* TASK TO COMPLETE: Each line of the records containing "height" is to be copied out and returned.

* SUPPLIED RECORDS:
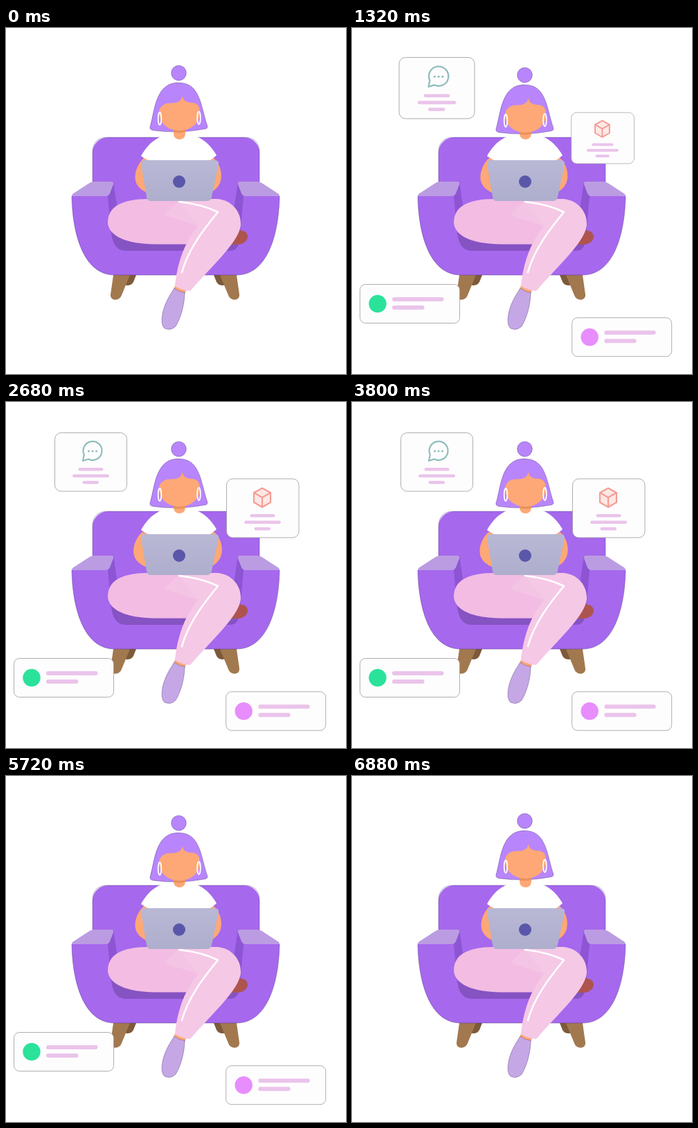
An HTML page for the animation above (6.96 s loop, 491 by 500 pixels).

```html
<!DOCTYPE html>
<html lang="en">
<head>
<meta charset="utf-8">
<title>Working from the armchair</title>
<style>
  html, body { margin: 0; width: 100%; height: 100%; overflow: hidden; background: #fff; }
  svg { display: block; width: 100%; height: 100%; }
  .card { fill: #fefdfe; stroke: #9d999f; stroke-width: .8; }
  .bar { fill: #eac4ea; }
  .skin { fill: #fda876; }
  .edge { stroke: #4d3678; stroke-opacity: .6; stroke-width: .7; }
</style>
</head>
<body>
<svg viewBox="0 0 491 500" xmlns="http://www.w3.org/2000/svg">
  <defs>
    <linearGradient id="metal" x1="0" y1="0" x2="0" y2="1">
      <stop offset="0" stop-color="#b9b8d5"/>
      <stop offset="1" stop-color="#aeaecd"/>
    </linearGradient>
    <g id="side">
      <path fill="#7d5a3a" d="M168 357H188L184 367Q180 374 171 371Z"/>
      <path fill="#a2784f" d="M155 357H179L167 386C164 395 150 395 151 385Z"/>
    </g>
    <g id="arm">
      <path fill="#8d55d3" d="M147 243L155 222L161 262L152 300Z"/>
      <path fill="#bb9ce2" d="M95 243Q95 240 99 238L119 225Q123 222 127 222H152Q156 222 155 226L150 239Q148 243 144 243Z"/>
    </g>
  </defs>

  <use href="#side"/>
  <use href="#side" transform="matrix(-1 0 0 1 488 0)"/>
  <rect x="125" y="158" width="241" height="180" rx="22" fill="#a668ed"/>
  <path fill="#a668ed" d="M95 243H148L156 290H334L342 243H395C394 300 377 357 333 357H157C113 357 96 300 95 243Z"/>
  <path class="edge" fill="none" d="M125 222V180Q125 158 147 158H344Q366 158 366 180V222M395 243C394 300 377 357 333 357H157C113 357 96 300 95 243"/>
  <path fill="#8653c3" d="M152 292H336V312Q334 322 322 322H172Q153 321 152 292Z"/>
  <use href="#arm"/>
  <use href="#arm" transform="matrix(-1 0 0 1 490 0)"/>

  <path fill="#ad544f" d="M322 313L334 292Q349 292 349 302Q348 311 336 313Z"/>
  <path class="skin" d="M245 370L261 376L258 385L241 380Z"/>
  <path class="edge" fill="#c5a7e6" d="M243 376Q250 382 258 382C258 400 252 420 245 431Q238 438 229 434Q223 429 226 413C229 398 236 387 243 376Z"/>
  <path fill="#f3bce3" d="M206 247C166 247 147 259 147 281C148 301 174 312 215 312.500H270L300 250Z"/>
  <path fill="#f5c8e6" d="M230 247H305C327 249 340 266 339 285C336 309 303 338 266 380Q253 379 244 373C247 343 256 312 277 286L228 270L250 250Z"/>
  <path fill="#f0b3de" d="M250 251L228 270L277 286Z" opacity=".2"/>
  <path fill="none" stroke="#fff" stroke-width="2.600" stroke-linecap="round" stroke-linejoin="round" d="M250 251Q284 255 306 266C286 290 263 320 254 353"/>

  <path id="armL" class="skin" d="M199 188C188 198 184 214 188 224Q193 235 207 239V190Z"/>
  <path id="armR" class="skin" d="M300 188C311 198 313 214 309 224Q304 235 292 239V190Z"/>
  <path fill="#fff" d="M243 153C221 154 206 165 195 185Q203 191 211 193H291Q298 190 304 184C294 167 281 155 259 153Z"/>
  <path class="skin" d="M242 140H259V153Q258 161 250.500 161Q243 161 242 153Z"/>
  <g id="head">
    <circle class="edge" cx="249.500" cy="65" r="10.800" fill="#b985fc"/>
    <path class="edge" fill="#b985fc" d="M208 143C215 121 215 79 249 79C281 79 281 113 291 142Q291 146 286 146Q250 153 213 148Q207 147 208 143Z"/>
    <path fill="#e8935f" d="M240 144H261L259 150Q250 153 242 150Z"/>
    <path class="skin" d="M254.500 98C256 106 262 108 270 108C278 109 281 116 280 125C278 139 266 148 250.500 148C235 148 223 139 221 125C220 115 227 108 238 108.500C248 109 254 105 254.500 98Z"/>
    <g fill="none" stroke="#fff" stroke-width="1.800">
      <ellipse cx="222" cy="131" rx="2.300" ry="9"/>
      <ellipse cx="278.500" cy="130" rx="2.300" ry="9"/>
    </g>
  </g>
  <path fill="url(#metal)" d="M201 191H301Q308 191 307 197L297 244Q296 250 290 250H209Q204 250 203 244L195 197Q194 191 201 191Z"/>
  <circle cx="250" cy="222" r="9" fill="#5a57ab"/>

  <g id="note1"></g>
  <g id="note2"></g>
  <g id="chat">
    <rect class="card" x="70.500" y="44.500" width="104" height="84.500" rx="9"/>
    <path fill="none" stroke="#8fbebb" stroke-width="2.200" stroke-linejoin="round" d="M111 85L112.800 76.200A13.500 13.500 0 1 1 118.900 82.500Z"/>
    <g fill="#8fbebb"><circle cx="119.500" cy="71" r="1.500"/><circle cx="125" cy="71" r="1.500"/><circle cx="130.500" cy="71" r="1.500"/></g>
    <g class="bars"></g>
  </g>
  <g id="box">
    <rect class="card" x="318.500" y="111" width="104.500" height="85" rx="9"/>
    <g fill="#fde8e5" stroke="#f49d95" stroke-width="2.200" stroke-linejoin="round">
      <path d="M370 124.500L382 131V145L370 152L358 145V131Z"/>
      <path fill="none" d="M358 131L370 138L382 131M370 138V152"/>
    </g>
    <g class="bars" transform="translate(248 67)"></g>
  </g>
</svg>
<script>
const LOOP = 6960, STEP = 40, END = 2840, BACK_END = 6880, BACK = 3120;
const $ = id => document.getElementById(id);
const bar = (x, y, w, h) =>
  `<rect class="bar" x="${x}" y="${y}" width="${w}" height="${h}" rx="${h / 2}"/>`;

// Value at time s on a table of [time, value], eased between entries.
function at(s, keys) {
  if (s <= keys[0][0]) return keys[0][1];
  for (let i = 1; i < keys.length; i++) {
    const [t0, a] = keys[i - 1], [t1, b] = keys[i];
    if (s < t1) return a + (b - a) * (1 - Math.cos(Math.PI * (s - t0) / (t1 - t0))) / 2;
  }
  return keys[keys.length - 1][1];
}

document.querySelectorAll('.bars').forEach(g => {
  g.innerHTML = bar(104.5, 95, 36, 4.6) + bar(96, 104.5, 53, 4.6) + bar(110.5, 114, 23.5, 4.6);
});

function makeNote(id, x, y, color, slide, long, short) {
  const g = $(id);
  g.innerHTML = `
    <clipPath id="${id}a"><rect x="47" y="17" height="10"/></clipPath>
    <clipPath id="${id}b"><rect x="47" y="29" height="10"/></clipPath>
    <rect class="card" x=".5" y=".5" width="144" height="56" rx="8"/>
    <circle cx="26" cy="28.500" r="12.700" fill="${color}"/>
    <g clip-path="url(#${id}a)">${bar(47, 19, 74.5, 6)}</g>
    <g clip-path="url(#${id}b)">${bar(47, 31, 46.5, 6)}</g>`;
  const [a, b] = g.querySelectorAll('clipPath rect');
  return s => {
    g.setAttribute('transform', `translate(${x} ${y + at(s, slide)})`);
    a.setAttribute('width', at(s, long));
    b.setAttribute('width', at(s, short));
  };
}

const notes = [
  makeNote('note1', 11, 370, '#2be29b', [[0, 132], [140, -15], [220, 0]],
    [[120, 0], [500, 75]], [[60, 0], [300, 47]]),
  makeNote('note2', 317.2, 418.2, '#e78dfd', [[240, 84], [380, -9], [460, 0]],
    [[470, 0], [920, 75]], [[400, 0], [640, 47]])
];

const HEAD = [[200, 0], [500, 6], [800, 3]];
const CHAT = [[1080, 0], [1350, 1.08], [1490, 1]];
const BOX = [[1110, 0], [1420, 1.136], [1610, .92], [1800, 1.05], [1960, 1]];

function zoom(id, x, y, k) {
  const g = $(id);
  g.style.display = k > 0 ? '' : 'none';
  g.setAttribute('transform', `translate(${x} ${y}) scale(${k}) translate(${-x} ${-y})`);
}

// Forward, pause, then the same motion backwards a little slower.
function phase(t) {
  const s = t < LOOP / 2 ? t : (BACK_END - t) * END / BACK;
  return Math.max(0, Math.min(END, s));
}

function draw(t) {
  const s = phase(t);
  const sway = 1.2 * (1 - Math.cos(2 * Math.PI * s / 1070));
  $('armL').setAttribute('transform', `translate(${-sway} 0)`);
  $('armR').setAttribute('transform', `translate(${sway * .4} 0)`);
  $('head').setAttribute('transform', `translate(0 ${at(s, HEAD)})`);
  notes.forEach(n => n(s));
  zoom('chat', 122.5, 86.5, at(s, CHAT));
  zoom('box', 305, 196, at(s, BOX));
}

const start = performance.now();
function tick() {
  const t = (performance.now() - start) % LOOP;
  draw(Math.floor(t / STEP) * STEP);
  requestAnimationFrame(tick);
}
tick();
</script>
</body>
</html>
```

* ANSWER:
  html, body { margin: 0; width: 100%; height: 100%; overflow: hidden; background: #fff; }
  svg { display: block; width: 100%; height: 100%; }
  <rect x="125" y="158" width="241" height="180" rx="22" fill="#a668ed"/>
    <rect class="card" x="70.500" y="44.500" width="104" height="84.500" rx="9"/>
    <rect class="card" x="318.500" y="111" width="104.500" height="85" rx="9"/>
  `<rect class="bar" x="${x}" y="${y}" width="${w}" height="${h}" rx="${h / 2}"/>`;
    <clipPath id="${id}a"><rect x="47" y="17" height="10"/></clipPath>
    <clipPath id="${id}b"><rect x="47" y="29" height="10"/></clipPath>
    <rect class="card" x=".5" y=".5" width="144" height="56" rx="8"/>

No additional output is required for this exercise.